Every founder of a start-up has to bring a certain entrepreneurial spirit to be successful. The Princely House of Liechtenstein, the owner of LGT, has been successfully pursuing entrepreneurial activities for centuries. Entrepreneurial thinking and actions are deeply rooted in LGT's DNA.
In the spring of 1997, Patek Philippe opened its newly built headquarters – a building with a volume of more than 155,000 cubic meters located in the Plan-les-Ouates district of Geneva. Since then, production and administration have been under the same roof. The company’s future space requirements will be met by a new building recently inaugurated by Philippe’s son Thierry Stern, and consists of around 50,000m² of floor space on six above-ground and four below-ground levels.

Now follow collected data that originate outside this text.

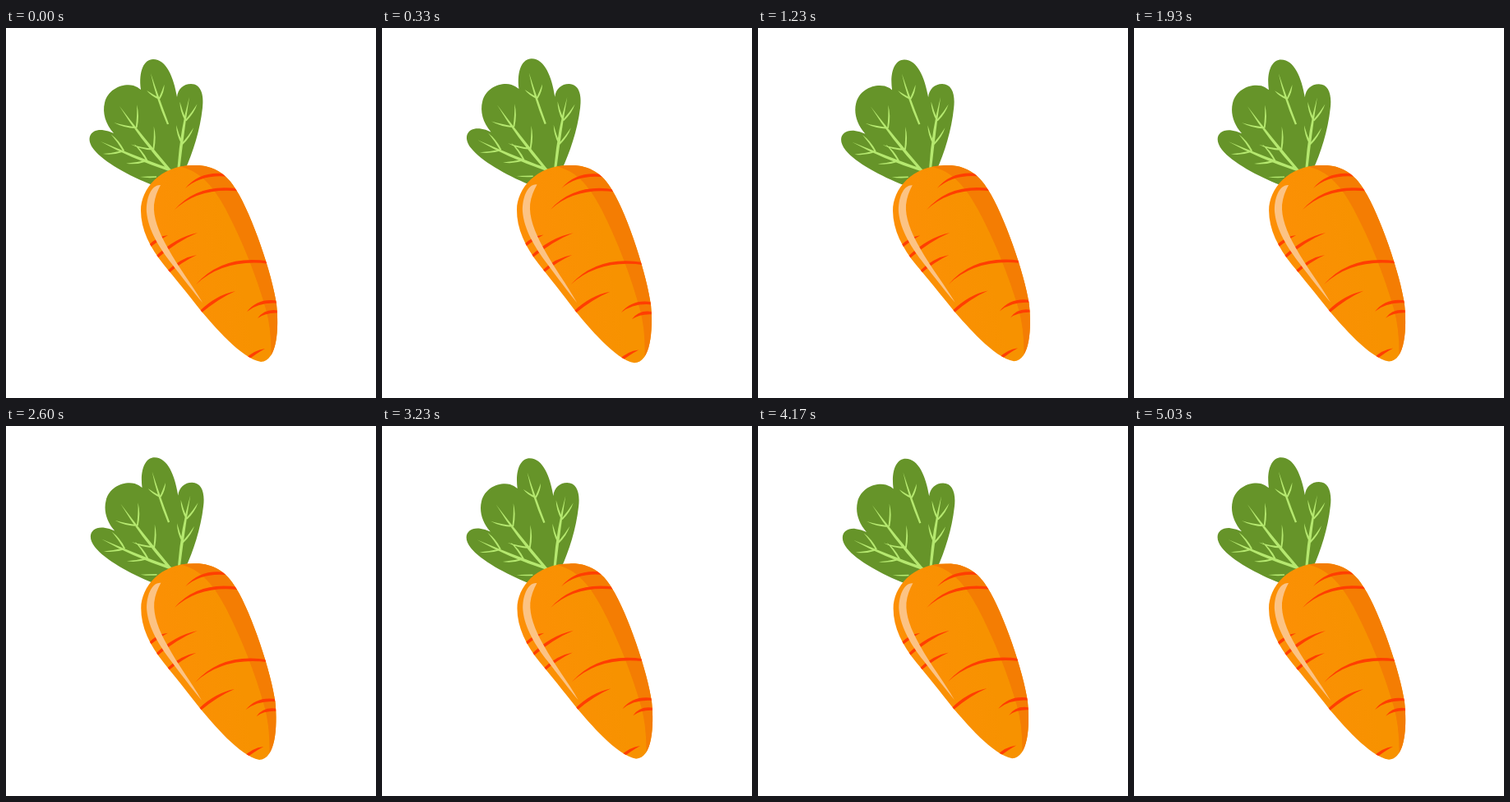
An HTML page that plays this animation: 450x450 px, repeating every 5060 ms.

```html
<!DOCTYPE html>
<html lang="en">
<head>
<meta charset="utf-8">
<title>Carrot</title>
<style>
html, body { margin: 0; width: 100%; height: 100%; overflow: hidden; background: #fff; }
svg { display: block; width: 100vw; height: 100vh; }
</style>
</head>
<body>
<svg viewBox="0 0 450 450">
  <defs>
    <path id="body" d="M164 222C164 196 187 167 228 167C250 166 268 176 280 197C299 227 324 300 329 336C332 366 330 405 310 406C286 402 252 361 238 345C220 322 206 305 192 288C175 267 164 245 164 222Z"/>
    <clipPath id="skin"><use href="#body"/></clipPath>
    <linearGradient id="flesh" x1="0" y1=".4" x2=".6" y2=".2">
      <stop stop-color="#fd8f06"/><stop offset="1" stop-color="#f79200"/>
    </linearGradient>
  </defs>
  <g id="carrot">
    <path fill="#669429" d="M178 191C150 180 119 163 107 148C96 134 103 123 117 124Q125 125 131 128C121 117 117 103 120 91C124 74 142 67 155 70Q161 72 164 75C161 52 168 38 179 38C195 38 204 60 208 84C209 74 216 68 225 68C237 68 241 81 239 97C236 125 227 152 218 172Q200 182 178 191Z"/>
    <path id="veins" fill="#b5e86f"/>
    <use href="#body" fill="url(#flesh)"/>
    <g clip-path="url(#skin)">
      <path fill="#f47d03" d="M208 168C238 172 255 198 267 220C287 258 304 300 316 342Q324 370 322 410L345 410V160Z"/>
      <path id="stripes" fill="#ff3e02"/>
    </g>
    <path fill="#fcc384" d="M188 191C177 190 170 207 171 224C173 246 187 268 201 286C214 303 228 321 239 334C227 313 209 290 197 268C185 247 179 230 180 215C181 206 184 198 188 191Z"/>
  </g>
</svg>
<script>
const LOOP = 5060, CX = 225, CY = 222, RAD = Math.PI / 180;
const $ = id => document.getElementById(id);

// Bowed mark running from a sharp tip to a root of width w
function taper(x, y, angle, len, w, bow) {
  const ux = Math.cos(angle), uy = Math.sin(angle);
  const at = (along, side) => `${x + ux * along - uy * side} ${y + uy * along + ux * side}`;
  const mid = len * .45, bend = len * bow;
  return `M${x} ${y}Q${at(mid, bend - w * .8)} ${at(len, -w / 2)}` +
         `L${at(len, w / 2)}Q${at(mid, bend + w * .8)} ${x} ${y}Z`;
}

// Stem from root to tip with evenly spaced pairs of side veins
function sprig(rx, ry, tx, ty, pairs, spread) {
  const len = Math.hypot(rx - tx, ry - ty), angle = Math.atan2(ry - ty, rx - tx);
  let d = taper(tx, ty, angle, len, 1.5 + pairs * .8, .03);
  for (let i = 1; i <= pairs; i++) {
    const k = i / (pairs + 1);
    const jx = rx + (tx - rx) * k, jy = ry + (ty - ry) * k;
    for (const side of [-1, 1]) {
      const a = angle + side * spread * RAD, reach = len * .28;
      d += taper(jx - Math.cos(a) * reach, jy - Math.sin(a) * reach, a, reach, 1.8, -side * .08);
    }
  }
  return d;
}

$('veins').setAttribute('d',
  sprig(200, 174, 138, 95, 2, 39) +
  sprig(197, 117, 176, 55, 1, 38) +
  sprig(210, 170, 223, 84, 2, 26) +
  sprig(200, 173, 115, 138, 2, 30) +
  sprig(198, 171, 171, 161, 0) +
  sprig(183, 181, 163, 181, 0));

// Tip and length of each stripe; the skin clips the thick end
const rightward = [[218, 195, 54], [205, 221, 82], [231, 312, 92], [293, 345, 40], [306, 353, 27]];
const leftward = [[197, 252, 27], [233, 249, 59], [232, 276, 42], [279, 320, 50], [315, 390, 28]];
$('stripes').setAttribute('d',
  rightward.map(([x, y, len]) => taper(x, y, -17 * RAD, len, 3.2, -.25)).join('') +
  leftward.map(([x, y, len]) => taper(x, y, 149 * RAD, len, 3.2, .11)).join(''));

// Damped wobble, u in seconds since it began
const wobble = u => u < 0 ? 0 : 2.6 * Math.exp(-1.6 * u) * Math.sin(2 * Math.PI * u / .64);

function frame() {
  const t = performance.now() % LOOP;
  const turn = wobble((t - 70) / 1000) + wobble((t - 2580) / 1000);
  const size = 1 - .01 * Math.sin(Math.PI * (t / LOOP) ** 3);
  $('carrot').setAttribute('transform',
    `translate(${CX} ${CY}) rotate(${turn}) scale(${size}) translate(${-CX} ${-CY})`);
  requestAnimationFrame(frame);
}
frame();
</script>
</body>
</html>
```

More than 2,500 important timepieces, not only by Patek Philippe, have been on display at the company’s watch museum in Geneva since 2001. Watchmaking is a traditional craft, however, at the beginning of the 21st century, Philippe Stern went against tradition and pushed innovation at the family business. The result? Under the banner of "advanced research", Patek Philippe used silicon to demonstrate where the future will lead, even in the high-end segment of watchmaking.
This use of the material, which until then had primarily been used for computer chips, of course polarized the industry. However, experience has shown that, for example, balance springs made of thermally stabilized silicon ensure outstanding precision.
After receiving thorough training from his father, Thierry Stern became President of the company in 2009. Today, Patek Philippe is the strongest team in the Champion’s League of watchmaking, and it is booming. More than 62,000 timepieces, of which around 9,000 have a quartz movement, leave the Geneva production facility every year. The family-owned company generates an estimated almost two billion Swiss francs with its watches.
Of course, Covid-19 is also leaving its mark on this business. But there is no need to worry about the future. Should it ever be necessary, there would be plenty of investors on hand. But despite impressive offers, the family’s prized possession is not for sale. "What am I supposed to do with that money?" says Thierry Stern. "It would not make us any happier. Instead, we’d feel like we had lost something, because we really love what we do."
He got his first wristwatch, a steel "Nautilus", at the age of 20. And his first creation, the "Aquanaut", which has a rubber strap, is now giving rise to waiting lists that are just as long as for the Nautilus. The relationship with suppliers and customers is very trusting. "Our advantage is the credibility that we embody."
When you talk to Thierry Stern about Patek Philippe, you almost get the feeling you are speaking to his father Philippe. "After all, I had the best teacher anyone could wish for. Especially when it comes to his strategic skills." However, he doesn’t want to be seen as a carbon copy. "Each generation must adapt the company to the present in order to lead it into the future."
There is still plenty of time before he retires, but his two sons represent the fifth generation of the Swiss family business. Regardless of what happens next, the work of Charles, Jean, Henri, Philippe and Thierry Stern over the past 88 years demonstrates the inestimable value of family tradition.
Watch expert and journalist Gisbert L. Brunner frequently contributes to German watch blog "Uhrenkosmos". The header visual shows the clockwork of a Patek Philippe Twenty-4 Automatic Referenz 7300 1450R 001 – (PPCo).